Business ownership entails moral responsibilities to the larger society that requires it to create opportunities for work and add to the common good. In Economic Justice for All, the bishops point out that work is so important that "all who can work are obliged to do so." John Paul II in Centesimus Annus adds this corollary: "The obligation to earn one's bread by the sweat of one's brow also presumes the right to do so. A society in which this right is systematically denied, in which economic policies do not allow workers to reach satisfactory levels of employment, cannot be justified from an ethical point of view, nor can that society attain social peace."
As America produces less things, products, manufactured goods, etc. and produces more ideas, services, and intangibles the nature of businesses and work changes. Those who possess skills, technology, and know-how become as important as landowners in years past. Work must not only provide for our own needs, but those of our families, our community, our nation, and all humanity.
A person is due -- at whatever task, in whatever job, by the very fact of their humanity -- both the possibility to survive and the possibility to contribute to the common good. The old adage "an honest day's work for an honest day's pay" implies a social contract between an employee and employer. It also recognize the responsibility of employers and society to workers.
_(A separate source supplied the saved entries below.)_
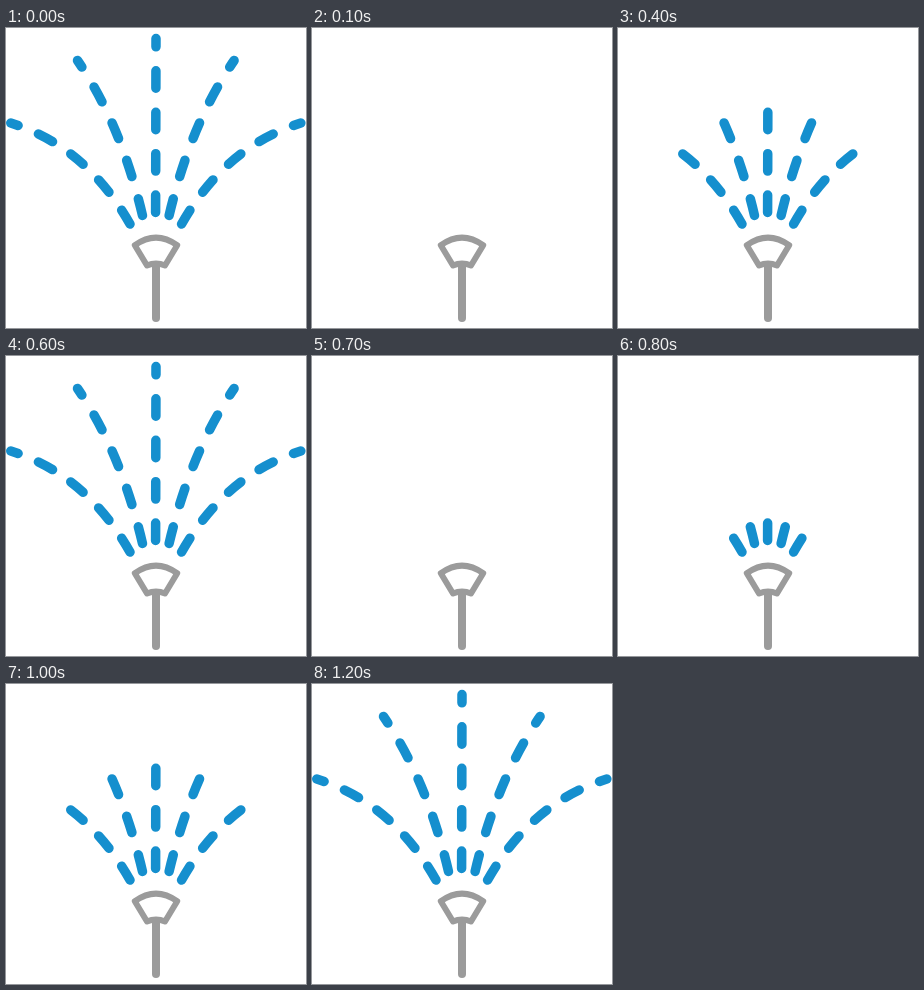
An HTML page for the animation above (1300 ms loop, 300 by 300 pixels).

```html
<!DOCTYPE html>
<html lang="en">
<head>
<meta charset="utf-8">
<title>Sprinkler</title>
<style>
  html, body { margin: 0; width: 100%; height: 100%; overflow: hidden; background: #fff; }
  svg { display: block; width: 100vw; height: 100vh; }
  path { fill: none; stroke-linecap: round; stroke-linejoin: round; }
  #spray { stroke: #158fce; stroke-width: 9.5; }
  #nozzle { stroke: #9b9b9b; }
</style>
</head>
<body>
<svg viewBox="0 0 300 300">
  <defs>
    <!-- One dash period is 100 units, so each jet holds four dashes and a short tip. -->
    <g id="side">
      <path pathLength="420" d="M124 196Q80.3 118.7 4.8 95"/>
      <path pathLength="420" d="M136.5 187.5Q114.7 95.3 71.5 32.5"/>
    </g>
  </defs>
  <g id="spray">
    <use href="#side"/>
    <use href="#side" transform="translate(299.6) scale(-1 1)"/>
    <path pathLength="420" d="M149.6 184.5L150 10.5"/>
  </g>
  <g id="nozzle">
    <path d="M128.8 217.3Q150 202 171.2 217.3L159 237.5Q150 233.5 141 237.5Z" stroke-width="6"/>
    <path d="M150 238V290" stroke-width="8"/>
  </g>
</svg>
<script>
  const spray = document.getElementById('spray');
  const start = performance.now();

  function draw() {
    const step = Math.floor((performance.now() - start) % 1300 / 100);
    const dashes = (step + 5) % 6;
    spray.style.display = dashes ? '' : 'none';
    // Full dashes first, then a gap long enough to hide the rest of the jet.
    spray.setAttribute('stroke-dasharray', '42 58 '.repeat(Math.max(dashes - 1, 0)) + '42 900');
    requestAnimationFrame(draw);
  }
  draw();
</script>
</body>
</html>
```
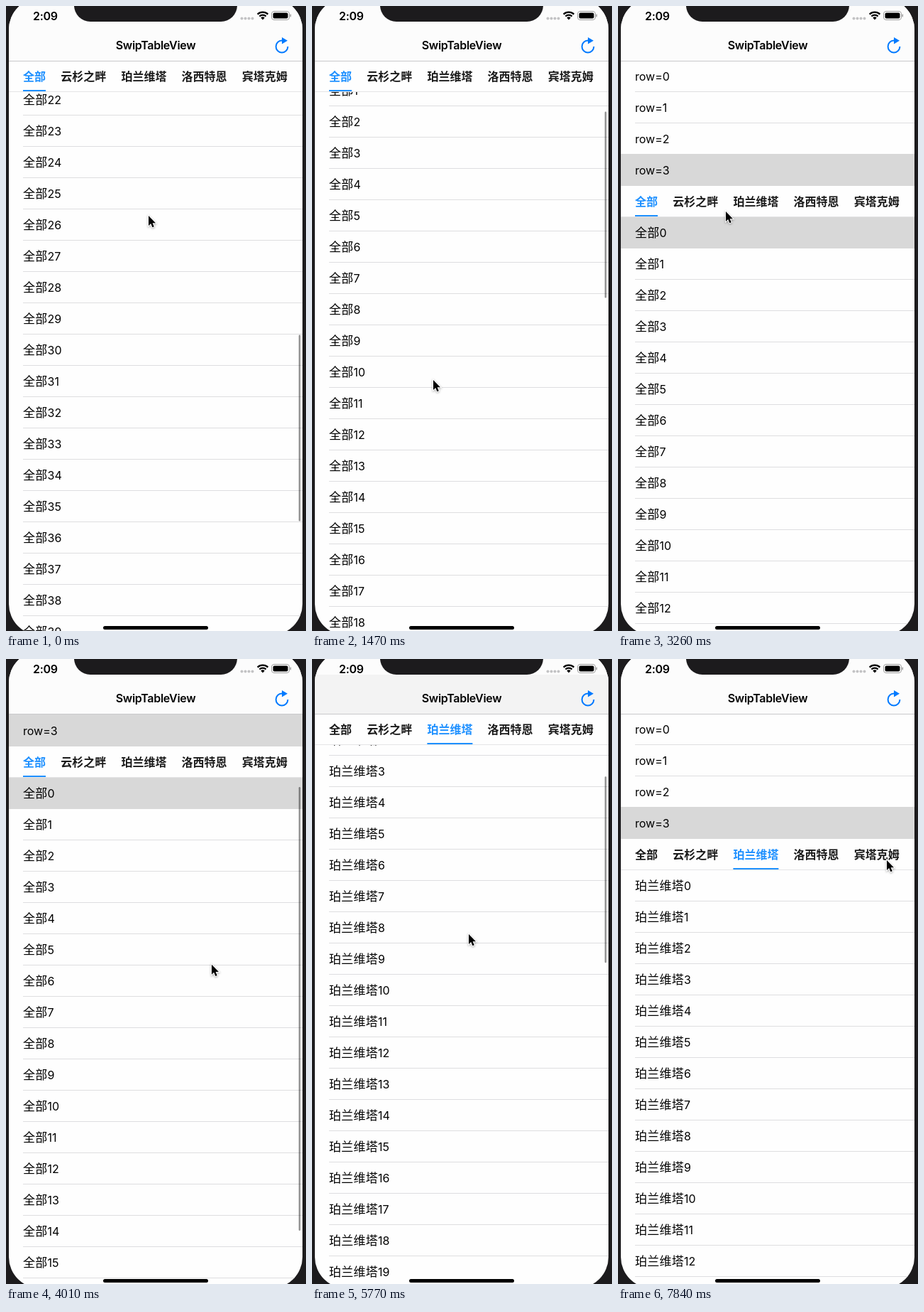
Animation, 423 px wide and 879 px high, one loop 7990 ms. Source, as an HTML page with a canvas:

```html
<!DOCTYPE html>
<html lang="zh-CN">
<head>
<meta charset="utf-8">
<title>SwipTableView</title>
<style>
html, body { margin: 0; width: 100%; height: 100%; overflow: hidden; background: #1c1b1d; }
canvas { display: block; }
</style>
</head>
<body>
<canvas id="stage" width="423" height="879"></canvas>
<script>
const ctx = document.getElementById('stage').getContext('2d');
const LOOP = 7990, TICKS = 54;
const LEFT = 4, WIDTH = 414, TOP = -11, BOTTOM = 885;
const NAV_BOTTOM = 77, ROW = 44, HEADER = 4 * ROW, INSET = 20;
const BLUE = '#1e90ff', PAPER = '#fefefe', BEZEL = '#1c1b1d', SELECTED = '#d8d8d8';
const LATIN = 'Inter, sans-serif';
const CJK = '"Noto Sans CJK SC", "Noto Sans CJK", sans-serif';
const names = ['全部', '云杉之畔', '珀兰维塔', '洛西特恩', '宾塔克姆'];

let nextX = LEFT + INSET;
const tabs = names.map(name => {
  const tab = { name, x: nextX, width: name.length * 16 };
  nextX += tab.width + 21.2;
  return tab;
});

// Where the pointer rests between moves: scrolling, tapping, swiping, pulling down.
const pointerStops = [
  { at: 0, x: 200, y: 294 },
  { at: 10, x: 170, y: 525 },
  { at: 19, x: 150, y: 230 },
  { at: 22, x: 151, y: 288 },
  { at: 28, x: 300, y: 440 },
  { at: 32, x: 165, y: 466 },
  { at: 39, x: 220, y: 386 },
  { at: 47, x: 212, y: 670 },
  { at: 53, x: 378, y: 282 },
];

const ramp = (tick, from, to) => Math.min(1, Math.max(0, (tick - from) / (to - from)));
const ease = (tick, from, to) => {
  const t = ramp(tick, from, to);
  return t * t * (3 - 2 * t);
};
const mix = (a, b, t) => a + (b - a) * t;

function scene(tick) {
  const go = (from, to) => ease(tick, from, to);
  const fling = 1155 * (1 - ramp(tick, 0, 16)) ** 1.585;
  return {
    scroll: Math.round(fling + HEADER * go(25, 28) + 117 * go(36, 39) - 339 * go(40, 47) + 46 * go(48, 52)),
    page: go(29, 32) + go(33, 36),
    underline: go(32, 34) + go(36, 38),
    barAlpha: 1 - go(16, 18) + go(24, 26) - go(28, 30) + go(36, 38) - go(49, 53),
    headerTapped: tick >= 19,
    itemTapped: tick >= 21,
    blurred: tick >= 29,
  };
}

function pointer(tick) {
  const i = Math.max(1, pointerStops.findIndex(stop => stop.at >= tick));
  const a = pointerStops[i - 1], b = pointerStops[i];
  const t = ease(tick, a.at, b.at);
  return [mix(a.x, b.x, t), mix(a.y, b.y, t)];
}

function fill(color, x, y, w, h, radius = 0) {
  ctx.fillStyle = color;
  ctx.beginPath();
  ctx.roundRect(x, y, w, h, radius);
  ctx.fill();
}

function text(str, x, y, font, color = '#000', spacing = 0) {
  ctx.font = font;
  ctx.fillStyle = color;
  ctx.letterSpacing = spacing + 'px';
  ctx.fillText(str, x, y);
  return ctx.measureText(str).width;
}

function arc(x, y, r, from, to, width, color) {
  ctx.strokeStyle = color;
  ctx.lineWidth = width;
  ctx.beginPath();
  ctx.arc(x, y, r, from, to);
  ctx.stroke();
}

function row(name, suffix, x, y, selected) {
  fill('#dedee0', x + INSET, y + ROW - 1, WIDTH - INSET, 1);
  if (selected) fill(SELECTED, x, y - 1, WIDTH, ROW + 1);
  const width = name ? text(name, x + INSET, y + 28, '17px ' + CJK, '#000', .25) : 0;
  text(suffix, x + INSET + width, y + 28, '16px ' + LATIN);
}

function drawLists({ scroll, page, itemTapped }) {
  const top = NAV_BOTTOM + HEADER + ROW - scroll;
  const first = Math.max(0, Math.floor((NAV_BOTTOM - top) / ROW));
  for (let p = Math.floor(page); p <= Math.ceil(page); p++) {
    const x = LEFT + Math.round((p - page) * WIDTH);
    for (let n = first; n < first + 20; n++) {
      row(names[p], String(n), x, top + n * ROW, itemTapped && p + n === 0);
    }
  }
}

function drawHeader({ scroll, headerTapped }) {
  if (scroll >= HEADER) return;
  fill(PAPER, LEFT, NAV_BOTTOM, WIDTH, HEADER - scroll);
  for (let n = 0; n < 4; n++) {
    row('', 'row=' + n, LEFT, NAV_BOTTOM - scroll + n * ROW, headerTapped && n === 3);
  }
}

function drawTabs({ scroll, page, underline }) {
  const y = NAV_BOTTOM + Math.max(0, HEADER - scroll);
  fill(PAPER, LEFT, y, WIDTH, ROW - 1);
  fill('#e4e4e6', LEFT, y + ROW - 1, WIDTH, 1);
  tabs.forEach(({ name, x }, i) =>
    text(name, x, y + 27.5, '600 16px ' + CJK, i === Math.round(page) ? BLUE : '#1a1a1a'));
  const a = tabs[Math.floor(underline)], b = tabs[Math.ceil(underline)], t = underline % 1;
  fill(BLUE, mix(a.x, b.x, t), y + 41, mix(a.width, b.width, t), 2);
}

function drawScrollBar({ scroll, barAlpha }) {
  const inList = scroll >= HEADER;
  const y = inList ? 125 + (scroll - HEADER) * .3447 : 80 + Math.max(0, scroll) * .77;
  const height = inList ? 262 : 624 + Math.min(0, scroll);
  fill(`rgba(0,0,0,${.42 * barAlpha})`, 412.7, y, 2.5, height, 1.25);
}

function drawStatusIcons() {
  for (let i = 0; i < 4; i++) fill('#c3c3c5', 330.5 + i * 5, 15.5, 4, 4, 2);

  const up = -Math.PI / 2, spread = .75;
  for (const r of [10.8, 6.8, 2]) arc(362, 19.5, r, up - spread, up + spread, r > 2 ? 2.3 : 4, '#000');

  ctx.strokeStyle = '#a0a0a0';
  ctx.lineWidth = 1;
  ctx.beginPath();
  ctx.roundRect(374.5, 7.5, 25, 12, 3.5);
  ctx.stroke();
  fill('#000', 376.5, 9.5, 21, 8, 2);
  fill('#a0a0a0', 400.5, 11.5, 1.5, 4, 1);
}

function drawNav({ scroll, blurred }) {
  fill('#fcfcfc', LEFT, TOP, WIDTH, NAV_BOTTOM - TOP);
  if (blurred && scroll >= HEADER) fill('#f3f3f3', LEFT, 22, WIDTH, 55);
  fill('#c9c9cb', LEFT, NAV_BOTTOM, WIDTH, 1);
  ctx.textAlign = 'center';
  text('SwipTableView', 211, 61, '600 16px ' + LATIN, '#000', -.3);
  ctx.textAlign = 'left';
  text('2:09', 38, 19.5, '600 16px ' + LATIN, '#000', -.3);
  drawStatusIcons();

  arc(389, 57, 8.4, 0, Math.PI * 1.5, 2, '#007aff');
  ctx.fillStyle = '#007aff';
  ctx.fill(new Path2D('M389 44v9.5l8-4.8z'));
}

const arrow = new Path2D('M0 0v14l3.2-3 2.2 5.2 2.4-1-2.2-5H10z');

function drawPointer(x, y) {
  ctx.save();
  ctx.translate(x + 1, y + 1);
  ctx.shadowColor = 'rgba(0,0,0,.35)';
  ctx.shadowBlur = 3;
  ctx.shadowOffsetY = 1;
  ctx.strokeStyle = '#fff';
  ctx.lineWidth = 2;
  ctx.stroke(arrow);
  ctx.shadowColor = 'transparent';
  ctx.fillStyle = '#000';
  ctx.fill(arrow);
  ctx.restore();
}

function draw(tick) {
  const state = scene(tick);
  fill(BEZEL, 0, 0, 423, 879);
  ctx.save();
  ctx.beginPath();
  ctx.roundRect(LEFT, TOP, WIDTH, BOTTOM - TOP, 44);
  ctx.clip();
  fill(PAPER, LEFT, TOP, WIDTH, BOTTOM - TOP);
  drawLists(state);
  drawHeader(state);
  drawTabs(state);
  drawScrollBar(state);
  drawNav(state);
  fill('#000', 137, 872, 148, 5, 2.5);
  ctx.restore();
  fill(BEZEL, 96, -40, 230, 62, 23);
  drawPointer(...pointer(tick));
}

// The picture advances in discrete ticks and holds still between them.
function loop() {
  const time = performance.now() % LOOP;
  draw(Math.min(TICKS - 1, Math.floor((time + 10) * TICKS / LOOP)));
  requestAnimationFrame(loop);
}
loop();
</script>
</body>
</html>
```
Society must affirm this contract by ensuring that everyone who can work has the opportunity to do so. On the other hand, every business -- regardless of its size, function, or organization -- must respect the basic human rights of workers which include a living wage sufficient to support a family, old age and unemployment protection, a decent work environment, and the right to organize and bargain collectively.
On this Labor Day, we call on leaders of business and labor, government and other mediating organizations to reflect on the human consequences and moral dimensions of our changing economy. All must seek to renew the social contract which offers dignity to workers and puts work at the center of our national economic life.